Right at the start we were split into four groups and were handed with a task: Sell your idea in a five-minute business pitch. The clock was ticking, with 60min to develop a business idea. From revolutionary bicycles, 5D Fitness-room, to the Swiss Experience Room, the delegation were extremely creative. Shortly after the group’s business pitches, we voted for a team with the help of a phone app, except one’s own group. The winners were rewarded with Victorinox Swiss army knifes and DIWISA vodka.
Thereafter, a photo session was planned. The makeup is perfect, the hairdo is in place, and the camera is set – Time to take worthy pictures!
The afternoon was devoted to this year’s preparatory seminar highlight – The panel discussion regarding the middle-income trap. The roundtable consisted of high-regarded guest speakers: Janwillem Acket, Chief Economist Julius Bär; Elisabeth Tester, Co-Founder ChinaIntelligence and Lukas Züst, Counsel & Head China Desk at Vischer AG with Prof. Michael Jeive, Managing Director of the FHNW Swiss SME Research Center China as the moderator. So what is the middle-income trap? The middle-income trap is the state in which a country’s growth slowdowns after reaching middle-income levels. Over the last three decades, the Chinese economy has grown at an average pace of 10% per year, which is about three times the global average. That wave of growth has transformed the middle kingdom from a low-income to a middle-income country. Today, China finds itself facing challenges that are characteristic for middle-income countries. In 2015 China recorded its slowest growth rate in 25 years with 6.9%. The factors that stimulated the country’s rapid growth have started to evaporate. The question remains whether or not China’s economy can continue the growth in the past and ultimately transform into a high-income country.
In the discussion the panelist all agreed that the government identified the challenges and need to work on their implementation. While improving entrepreneurship, developing suitable legal frameworks and reinforce innovation are considered as key to overcome the middle-income trap. Undoubtedly this is a daunting task for the government, the panelists however believe that China will avoid the middle-income trap.

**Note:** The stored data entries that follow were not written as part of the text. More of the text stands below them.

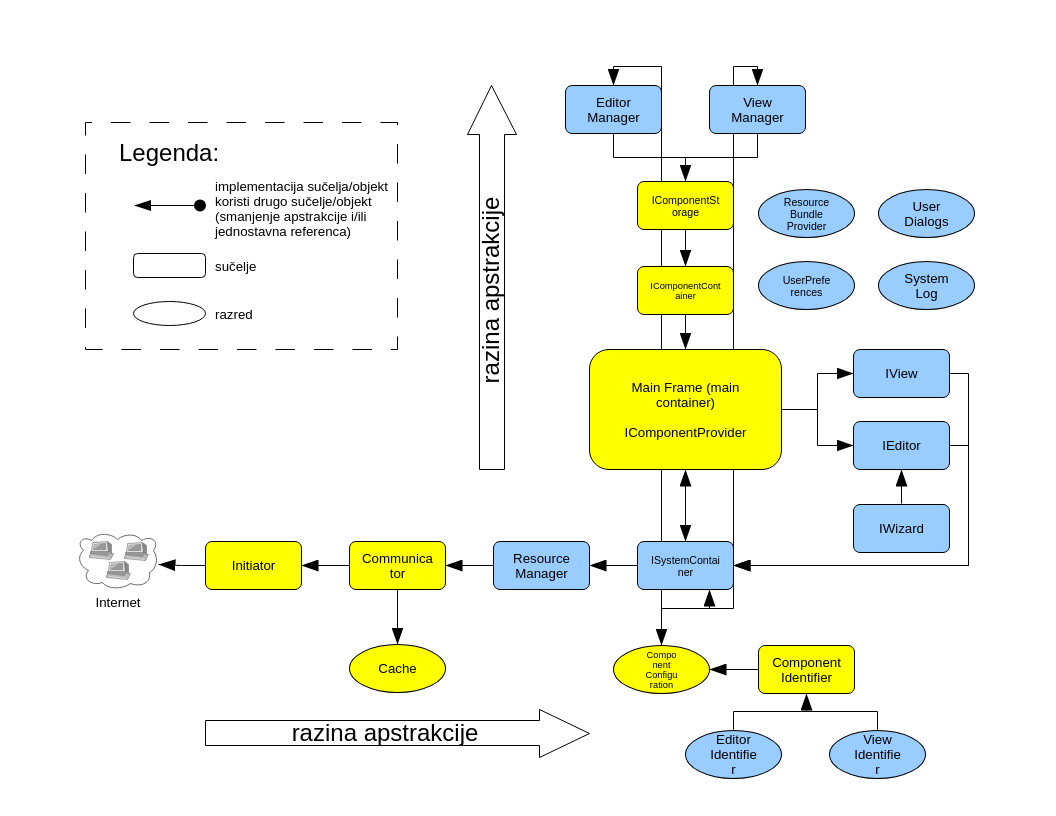
<!DOCTYPE html>
<html lang="hr">
<head>
<meta charset="utf-8">
<title>Razine apstrakcije</title>
<style>
:root { --core: #ffff00; --part: #99ccff; --ink: #000; --paper: #fff; }
* { box-sizing: border-box; }
body { margin: 0; background: var(--paper); }
.diagram {
  position: relative; width: 1056px; height: 816px; overflow: hidden;
  background: var(--paper); color: var(--ink);
  font: 13.3px/15px "Liberation Sans", Arial, sans-serif;
}
.diagram > svg { position: absolute; left: 0; top: 0; }
.node {
  position: absolute; left: var(--x); top: var(--y);
  width: 97px; height: 49px;
  display: flex; align-items: center; justify-content: center;
  text-align: center; white-space: nowrap;
  border: 1px solid var(--ink); border-radius: 7px;
  background: var(--part);
}
.core { background: var(--core); }
.class { border-radius: 50%; }
.small { font-size: 10.6px; line-height: 12px; }
.tiny { font-size: 9.3px; line-height: 10px; }
.main-frame { width: 193px; height: 121px; border-radius: 20px; }
.axis { position: absolute; font-size: 24px; line-height: 28px; width: 240px; text-align: center; }
.axis-up { left: 371px; top: 276px; transform: rotate(-90deg); }
.axis-right { left: 265px; top: 719px; }
.caption { position: absolute; left: 68px; top: 595px; width: 100px; text-align: center; }
.legend {
  position: absolute; left: 86px; top: 123px; width: 312px; height: 227px;
  padding: 16px 0 0 48px;
}
.legend h1 { margin: 0 0 12px -15px; font-size: 24px; line-height: 28px; font-weight: normal; }
.legend dl { margin: 0; display: grid; grid-template-columns: 81px 190px; grid-template-rows: 60px 55px 41px; align-items: center; }
.legend dt { display: flex; transform: translate(-1px, -1px); }
.legend .uses { transform: translate(0, -3px); }
.legend dd { margin: 0; white-space: nowrap; }
</style>
</head>
<body>
<main class="diagram">
  <svg width="1056" height="816" viewBox="0.5 0.5 1056 816" fill="none" stroke="#000" aria-hidden="true">
    <defs>
      <g id="computer" stroke="#777" stroke-width=".6">
        <path d="M0 14 3 10 24 12 21 18 0 16Z" fill="#bbb"/>
        <path d="M1 10 5 8 20 9 18 14 1 12Z" fill="#999"/>
        <path d="M3 1 18 0 19 10 2 10Z" fill="#ddd"/>
        <path d="M18 0 22 3 22 12 19 10Z" fill="#888"/>
        <path d="M5 3 16 2 16 8 4 8Z" fill="#999"/>
        <path d="M5 3 12 2 4 8Z" fill="#bbb" stroke="none"/>
        <path d="M2 15 20 17" stroke="#eee"/>
      </g>
    </defs>
    <g class="internet">
      <path d="M92 541C98 532 112 534 118 540C126 533 139 535 142 541C153 535 160 543 154 551C160 560 156 570 150 573C152 583 142 588 131 584C123 590 108 590 103 583C92 587 82 579 89 571C80 567 77 557 84 551C76 543 84 536 92 541Z" stroke="#444" stroke-width=".8"/>
      <use href="#computer" x="90" y="542"/>
      <use href="#computer" x="125" y="543"/>
      <use href="#computer" x="107" y="562"/>
    </g>
    <g class="axis-arrows">
      <path d="M492 86 517 135H505V470H480V135H468Z"/>
      <path d="M206 721H540V710L590 734 540 758V746H206Z"/>
    </g>
    <rect class="legend-frame" x="86" y="123" width="312" height="227" stroke-dasharray="19.5 19" stroke-dashoffset="13"/>
  </svg>

  <svg class="connectors" width="1056" height="816" viewBox="0.5 0.5 1056 816" fill="none" stroke="#000" aria-hidden="true">
    <defs>
      <marker id="head" markerUnits="userSpaceOnUse" markerWidth="17" markerHeight="12" refX="17" refY="6" orient="auto-start-reverse">
        <path d="M0 0 17 6 0 12Z" fill="#000" stroke="none"/>
      </marker>
    </defs>
    <path d="M614 134V158H758V134"/>
    <path d="M662 609H734"/>
    <path d="M734 730V712H878V730"/>
    <g marker-end="url(#head)">
      <path d="M662 609V67H614V86"/>
      <path d="M734 609V67H758V86"/>
      <path d="M686 158V182"/>
      <path d="M686 230V267"/>
      <path d="M686 314V350"/>
      <path d="M782 410H818V374H854"/>
      <path d="M782 410H818V446H854"/>
      <path d="M902 504V470"/>
      <path d="M950 374H969V566H734"/>
      <path d="M950 446H969V566H734"/>
      <path d="M638 566H590"/>
      <path d="M494 566H446"/>
      <path d="M350 566H302"/>
      <path d="M206 566H182L159 565"/>
      <path d="M398 590V645"/>
      <path d="M662 590V646"/>
      <path d="M710 609V590"/>
      <path d="M759 670H710"/>
      <path d="M807 712V694"/>
    </g>
    <path d="M686 470V542" marker-start="url(#head)" marker-end="url(#head)"/>
  </svg>

  <section class="legend">
    <h1>Legenda:</h1>
    <dl>
      <dt class="uses"><svg width="73" height="14" viewBox="0 0 73 14"><path d="M12 6.5H66" stroke="#000"/><path d="M0 6.5 17 1V12Z"/><circle cx="66" cy="6.5" r="6"/></svg></dt>
      <dd>implementacija sučelja/objekt<br>koristi drugo sučelje/objekt<br>(smanjenje apstrakcije i/ili<br>jednostavna referenca)</dd>
      <dt><svg width="73" height="26" viewBox="0 0 73 26" fill="none" stroke="#000"><rect x=".5" y=".5" width="72" height="24" rx="4"/></svg></dt>
      <dd>sučelje</dd>
      <dt><svg width="73" height="26" viewBox="0 0 73 26" fill="none" stroke="#000"><ellipse cx="36.5" cy="12.5" rx="36" ry="12"/></svg></dt>
      <dd>razred</dd>
    </dl>
  </section>

  <div class="axis axis-up">razina apstrakcije</div>
  <div class="axis axis-right">razina apstrakcije</div>

  <div class="node" style="--x:565px;--y:85px">Editor<br>Manager</div>
  <div class="node" style="--x:709px;--y:85px">View<br>Manager</div>
  <div class="node core small" style="--x:637px;--y:181px">IComponentSt<br>orage</div>
  <div class="node core tiny" style="--x:637px;--y:266px">IComponentCont<br>ainer</div>
  <div class="node core main-frame" style="--x:589px;--y:349px">Main Frame (main<br>container)<br><br>IComponentProvider</div>

  <div class="node class small" style="--x:758px;--y:189px">Resource<br>Bundle<br>Provider</div>
  <div class="node class" style="--x:878px;--y:189px">User<br>Dialogs</div>
  <div class="node class small" style="--x:758px;--y:261px">UserPrefe<br>rences</div>
  <div class="node class" style="--x:878px;--y:261px">System<br>Log</div>

  <div class="node" style="--x:853px;--y:349px">IView</div>
  <div class="node" style="--x:853px;--y:421px">IEditor</div>
  <div class="node" style="--x:853px;--y:504px">IWizard</div>

  <div class="caption">Internet</div>
  <div class="node core" style="--x:205px;--y:541px">Initiator</div>
  <div class="node core" style="--x:349px;--y:541px">Communica<br>tor</div>
  <div class="node" style="--x:493px;--y:541px">Resource<br>Manager</div>
  <div class="node small" style="--x:637px;--y:541px">ISystemContai<br>ner</div>
  <div class="node core class" style="--x:349px;--y:644px">Cache</div>

  <div class="node core class tiny" style="--x:613px;--y:645px">Compo<br>nent<br>Configu<br>ration</div>
  <div class="node core" style="--x:758px;--y:645px">Component<br>Identifier</div>
  <div class="node class" style="--x:685px;--y:730px">Editor<br>Identifie<br>r</div>
  <div class="node class" style="--x:829px;--y:730px">View<br>Identifie<br>r</div>
</main>
</body>
</html>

The highly interesting panel discussion was followed by an aperitif. Fine dining and drinks were the icing on the cake of this successful day. And so is the Preparatory seminar more and more drawing to a close. Now there is one thing left: The Joint Friday!